Alignment is so underrated. Having the people, process, and planning all targeting the same direction is a mechanism for growth, particularly those in a responsive market. For those in a sluggish environment, it can be the difference between being in business and being out of business.

Alignment ensures your resources are properly allocated. It keeps hidden costs down, improves productivity, and accelerates customer and employee satisfaction. Need we also mention alignment brings predictability to profitability and growth?

More importantly, alignment isn’t that hard to achieve yet few excel. It can be difficult to initiate in an organization where misalignment has taken over in defense of personal agendas and philosophies on where the organization should direct it’s efforts. After all, organizations are made up of people who in lieu of a good strategy create one on their own. We’re all very driven by objectives – yours if you give them to me, but mine if you don’t. When the objectives that drive my decisions are not aligned yours, we create inefficiency – and it’s costly inefficiency.

Here’s a fun exercise. Calculate on average for a given employee the number of hours wasted on doing the wrong things, talking about things that aren’t relevant to achieving strategic goals, re-doing work that could have been done correctly. Now multiply that by the number of people in the organization who do those inefficient things.

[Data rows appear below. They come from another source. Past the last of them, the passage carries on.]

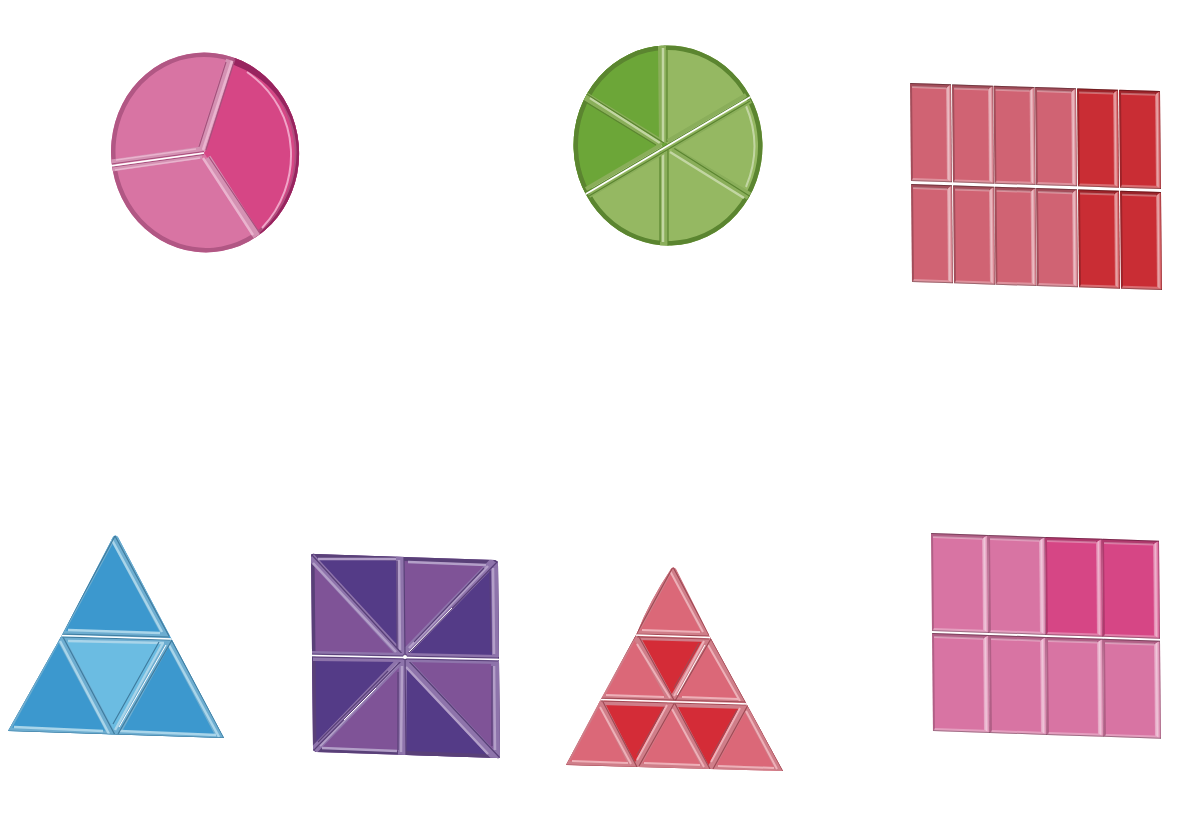
<!DOCTYPE html>
<html lang="en">
<head>
<meta charset="utf-8">
<title>Fraction shapes</title>
<style>
:root{
  --pink-pale:#d874a3; --pink:#d64685; --pink-bevel:#d492b3; --pink-light:#eab3ce; --pink-shade:#a8507d;
  --green-pale:#95b862; --green:#6ca638; --green-bevel:#8aae5a; --green-light:#c2d6a2; --green-shade:#5b8530;
  --red-pale:#d06373; --red:#c92d34;
  --blue-pale:#6bbce2; --blue:#3c98ce; --blue-bevel:#6dadd0; --blue-light:#a9d5ea; --blue-shade:#3f7c9f;
  --violet-pale:#7f5397; --violet:#543b87; --violet-bevel:#8e74ab; --violet-light:#b39fc8; --violet-shade:#594078;
  --coral-pale:#db6878; --coral:#d42c37; --coral-bevel:#cf7e89; --coral-light:#eeb0b8; --coral-shade:#a04a55;
}
html,body{margin:0;background:#fff;overflow:hidden}
svg{display:block;width:1200px;height:814px}
.seam,.glint,.edge,.slit,.rim{fill:none;stroke-linejoin:round}
.seam{stroke:var(--bevel);stroke-width:8}
.glint{stroke:var(--light);stroke-width:2.5}
.edge{stroke:var(--shade);stroke-width:1.2}
.slit{stroke:#fff;stroke-width:1.6}
.rim{stroke:var(--shade);stroke-width:5}
.pink{--bevel:var(--pink-bevel);--light:var(--pink-light);--shade:var(--pink-shade)}
.green{--bevel:var(--green-bevel);--light:var(--green-light);--shade:var(--green-shade)}
.blue{--bevel:var(--blue-bevel);--light:var(--blue-light);--shade:var(--blue-shade)}
.violet{--bevel:var(--violet-bevel);--light:var(--violet-light);--shade:var(--violet-shade)}
.coral{--bevel:var(--coral-bevel);--light:var(--coral-light);--shade:var(--coral-shade)}
.red-pale{color:var(--red-pale)} .red-full{color:var(--red)}
.pink-pale{color:var(--pink-pale)} .pink-full{color:var(--pink)}
</style>
</head>
<body>
<svg viewBox="0 0 1200 814" role="img" aria-label="Seven shapes divided into equal parts, some parts highlighted">
<defs>
  <linearGradient id="side-bevel">
    <stop offset="0" stop-color="#fff" stop-opacity=".3"/>
    <stop offset=".4" stop-color="#fff" stop-opacity=".6"/>
    <stop offset=".75" stop-color="#fff" stop-opacity=".25"/>
    <stop offset="1" stop-color="#000" stop-opacity=".3"/>
  </linearGradient>
  <g id="narrow-tile">
    <path fill="currentColor" d="M0 1Q0 0 1 0H41V98H0Z"/>
    <path fill="#000" opacity=".22" d="M0 0H41L36 4H2V97H0Z"/>
    <path fill="#fff" opacity=".3" d="M2 3H36V5H2ZM2 95H36L41 98H0Z"/>
    <path fill="url(#side-bevel)" d="M36 4L41 0V98L36 95Z"/>
    <path fill="none" stroke="#000" stroke-opacity=".3" d="M0 .5H41M0 97.5H41"/>
  </g>
  <g id="wide-tile">
    <path fill="currentColor" d="M0 1Q0 0 1 0H57V98H0Z"/>
    <path fill="#000" opacity=".18" d="M0 0H57L51 4H2V97H0Z"/>
    <path fill="#fff" opacity=".3" d="M2 3H51V5H2ZM2 95H51L57 98H0Z"/>
    <path fill="url(#side-bevel)" d="M51 4L57 0V98L51 95Z"/>
    <path fill="none" stroke="#000" stroke-opacity=".3" d="M0 .5H57M0 97.5H57"/>
  </g>
  <clipPath id="thirds-disc"><ellipse cx="205" cy="152.5" rx="94" ry="100" transform="rotate(-5 205 152)"/></clipPath>
  <clipPath id="sixths-disc"><ellipse cx="668" cy="145.5" rx="94.5" ry="100" transform="rotate(-2 668 145)"/></clipPath>
  <clipPath id="quarter-triangle"><path d="M113 537Q115 534 118 537L170 636L224 738L8 731L62 635Z"/></clipPath>
  <clipPath id="eighths-square"><path d="M311 556Q311 553 315 554L495 560Q498 561 498 563L500 756Q500 759 497 758L316 752Q313 751 313 749Z"/></clipPath>
  <clipPath id="ninths-triangle"><path d="M671 569Q673 566 676 569L709 635L746 703L783 771L566 765L601 699L637 633Q650 600 671 569Z"/></clipPath>
</defs>

<g id="circle-thirds" class="pink" clip-path="url(#thirds-disc)">
  <rect x="108" y="50" width="194" height="206" fill="var(--pink-pale)"/>
  <polygon fill="var(--pink)" points="204,153 238,48 310,48 310,256 275,256"/>
  <ellipse class="rim" cx="205" cy="152.5" rx="92" ry="98" transform="rotate(-5 205 152)" opacity=".8"/>
  <path fill="none" stroke="#98245f" stroke-width="9" d="M234 60C318 92 318 188 262 237"/>
  <path fill="none" stroke="#f0a5c8" stroke-width="2" d="M247 72C304 112 302 186 262 228"/>
  <path class="seam" d="M201 151L230 60M207 158L257 236"/>
  <path class="glint" d="M203 150L232 61M203 158L253 235"/>
  <path class="edge" d="M206 150L235 59M209 157L261 235M198 150L226 62M112 168L202 155"/>
  <path class="seam" d="M111 162L202 149M112 169L202 156" style="stroke-width:5"/>
  <path class="glint" d="M116 160L196 149M115 170L200 158" style="stroke-width:1.5"/>
  <path class="edge" d="M111 164L204 151.5M112 167L204 154.5"/>
  <path class="slit" d="M110 166L204 153"/>
</g>

<g id="circle-sixths" class="green" clip-path="url(#sixths-disc)">
  <rect x="570" y="42" width="196" height="208" fill="var(--green-pale)"/>
  <polygon fill="var(--green)" points="667,146 662,40 560,40 560,208"/>
  <ellipse class="rim" cx="668" cy="145.5" rx="92.5" ry="98" transform="rotate(-2 668 145)"/>
  <path fill="none" stroke="var(--green-light)" stroke-width="2" d="M746 106Q763 146 746 187"/>
  <path class="seam" d="M662 46L663 143M664 150V246M585 96L662 144M672 150L749 196"/>
  <path class="glint" d="M663 48V142M663 152V242M590 98L660 143M670 152L744 198M671 141L742 99M592 187L662 146"/>
  <path class="edge" d="M667 46V142M668 150V246M585 93L664 143M672 147L751 197M660 150V242M584 101L656 145"/>
  <path class="seam" d="M668 141L746 95M671 148L751 101M586 189L661 145M589 196L664 152" style="stroke-width:4"/>
  <path class="edge" d="M585 193L750 96M589 196L750 101"/>
  <path class="slit" d="M585 194.5L752 96"/>
</g>

<g id="rectangle-twelfths" transform="matrix(1 .032 .01 1 910 83)">
  <g id="twelfths-row">
    <g class="red-pale">
      <use href="#narrow-tile"/><use href="#narrow-tile" x="42"/><use href="#narrow-tile" x="83.5"/><use href="#narrow-tile" x="125"/>
    </g>
    <g class="red-full"><use href="#narrow-tile" x="167"/><use href="#narrow-tile" x="209"/></g>
  </g>
  <use href="#twelfths-row" y="101"/>
</g>

<g id="triangle-quarters" class="blue" clip-path="url(#quarter-triangle)">
  <polygon fill="var(--blue)" points="115,530 230,745 0,735"/>
  <polygon fill="var(--blue-pale)" points="62,636 170,639 115,735"/>
  <path class="seam" d="M113 536L167 637M60 637L112 735M168 640L116 734M169 640L222 740"/>
  <path class="seam" d="M62 633L169 636M62 639L167 641M8 730L224 737M113 538L61 634L8 730" style="stroke-width:5"/>
  <path class="glint" d="M112 540L162 632M60 641L109 734M163 643L115 730M169 645L219 737M68 630L160 633M68 641L164 643M14 727L103 731M120 731L216 735"/>
  <path class="edge" d="M115 536L169 636M63 637L115 735M172 640L118 734M171 639L224 738M62 634L169 637M62 637L170 640M8 731L224 738M115 536L62 634L8 730M159 642L113 724"/>
  <path class="slit" d="M60 635.5L172 639"/>
  <path class="slit" d="M166 645L119 727" style="stroke-width:1"/>
</g>

<g id="square-eighths" class="violet" clip-path="url(#eighths-square)">
  <rect x="305" y="550" width="200" height="212" fill="var(--violet-pale)"/>
  <path fill="var(--violet)" d="M311 554L402 557L405 657ZM498 561L499 659L405 657ZM312 657L405 657L313 751ZM405 657L404 756L500 758Z"/>
  <path class="rim" d="M311 554L497 561L500 758L313 751Z" style="stroke-width:7"/>
  <path class="seam" d="M400 556L401 655M403 660L402 756M311 557L402 656M494 561L405 653M495 562L496 657M495 661L497 758M314 750L400 661M406 662L496 758"/>
  <path class="glint" d="M399 560L400 650M402 666L401 752M313 563L396 652M488 566L409 648M493 568L494 654M494 666L495 750M320 746L398 664M406 667L488 754M318 559H396M408 562L486 565M322 748L397 751"/>
  <path class="edge" d="M404 557L405 657L406 755M311 554L405 657L500 758M498 561L405 657L313 751M397 561V648M398 672V750M490 571L491 652M492 666V746M484 568L414 642M318 742L388 671"/>
  <path class="seam" d="M312 653L403 655M407 655L498 657M313 659L403 660M407 660L498 662" style="stroke-width:4"/>
  <path class="edge" d="M312 654L498 658M312 657L498 661"/>
  <path class="slit" d="M310 655.5L501 659.5"/>
  <path class="slit" d="M409 652L452 608M376 688L344 720" style="stroke-width:1"/>
  <circle cx="405" cy="657" r="2" fill="#fff"/>
</g>

<g id="triangle-ninths" class="coral" clip-path="url(#ninths-triangle)">
  <polygon fill="var(--coral-pale)" points="673,560 790,775 560,770"/>
  <path fill="var(--coral)" d="M637 635L709 637L673 700ZM602 700L672 702L636 767ZM674 702L746 704L710 769Z"/>
  <path class="seam" d="M671 567L707 636M636 636L671 700M708 638L673 699M708 638L744 704M600 701L634 768M671 703L637 766M672 703L707 770M745 705L711 768M745 705L781 773" style="stroke-width:7"/>
  <path class="seam" d="M637 632L709 634M637 638L708 640M601 697L746 701M601 703L746 707M566 763L783 769M672 568L637 632L566 764" style="stroke-width:4"/>
  <path class="glint" d="M670 571L703 632M637 644L670 698M704 641L674 696M708 645L740 701M600 707L631 764M667 705L637 760M672 709L704 767M740 708L711 762M746 711L777 769M642 630L700 632M606 695L664 697M682 697L738 699M572 761L628 763M644 763L700 765M718 766L774 768" style="stroke-width:2"/>
  <path class="edge" d="M673 567L709 635M638 635L674 700M712 637L675 701M710 637L746 703M602 700L637 767M675 702L639 766M674 702L710 769M748 705L713 769M747 704L783 771M637 634L709 636M637 637L709 639M600 698L746 702M601 701L746 705M566 765L783 772M673 567L637 633L600 698L566 764M699 643L674 688M664 707L637 755M737 710L711 757"/>
  <path class="slit" d="M634 635L712 637.5M598 699.5L749 704"/>
  <path class="slit" d="M705 645L677 695" style="stroke-width:1"/>
</g>

<g id="rectangle-eighths" transform="matrix(1 .034 .01 1 931 533)">
  <g id="eighths-row">
    <g class="pink-pale"><use href="#wide-tile"/><use href="#wide-tile" x="57"/></g>
    <g class="pink-full"><use href="#wide-tile" x="114"/><use href="#wide-tile" x="171"/></g>
  </g>
  <g class="pink-pale" transform="translate(0 100)">
    <use href="#wide-tile"/><use href="#wide-tile" x="57"/><use href="#wide-tile" x="114"/><use href="#wide-tile" x="171"/>
  </g>
</g>
</svg>
</body>
</html>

Many of these costly issues hide under the label “poor communication.” Start with communicating clear direction and expectations. And, if you haven’t sat down to do a strategy, it’s only a couple hours of your time and could have hundreds of hours of staff time. Still need an incentive?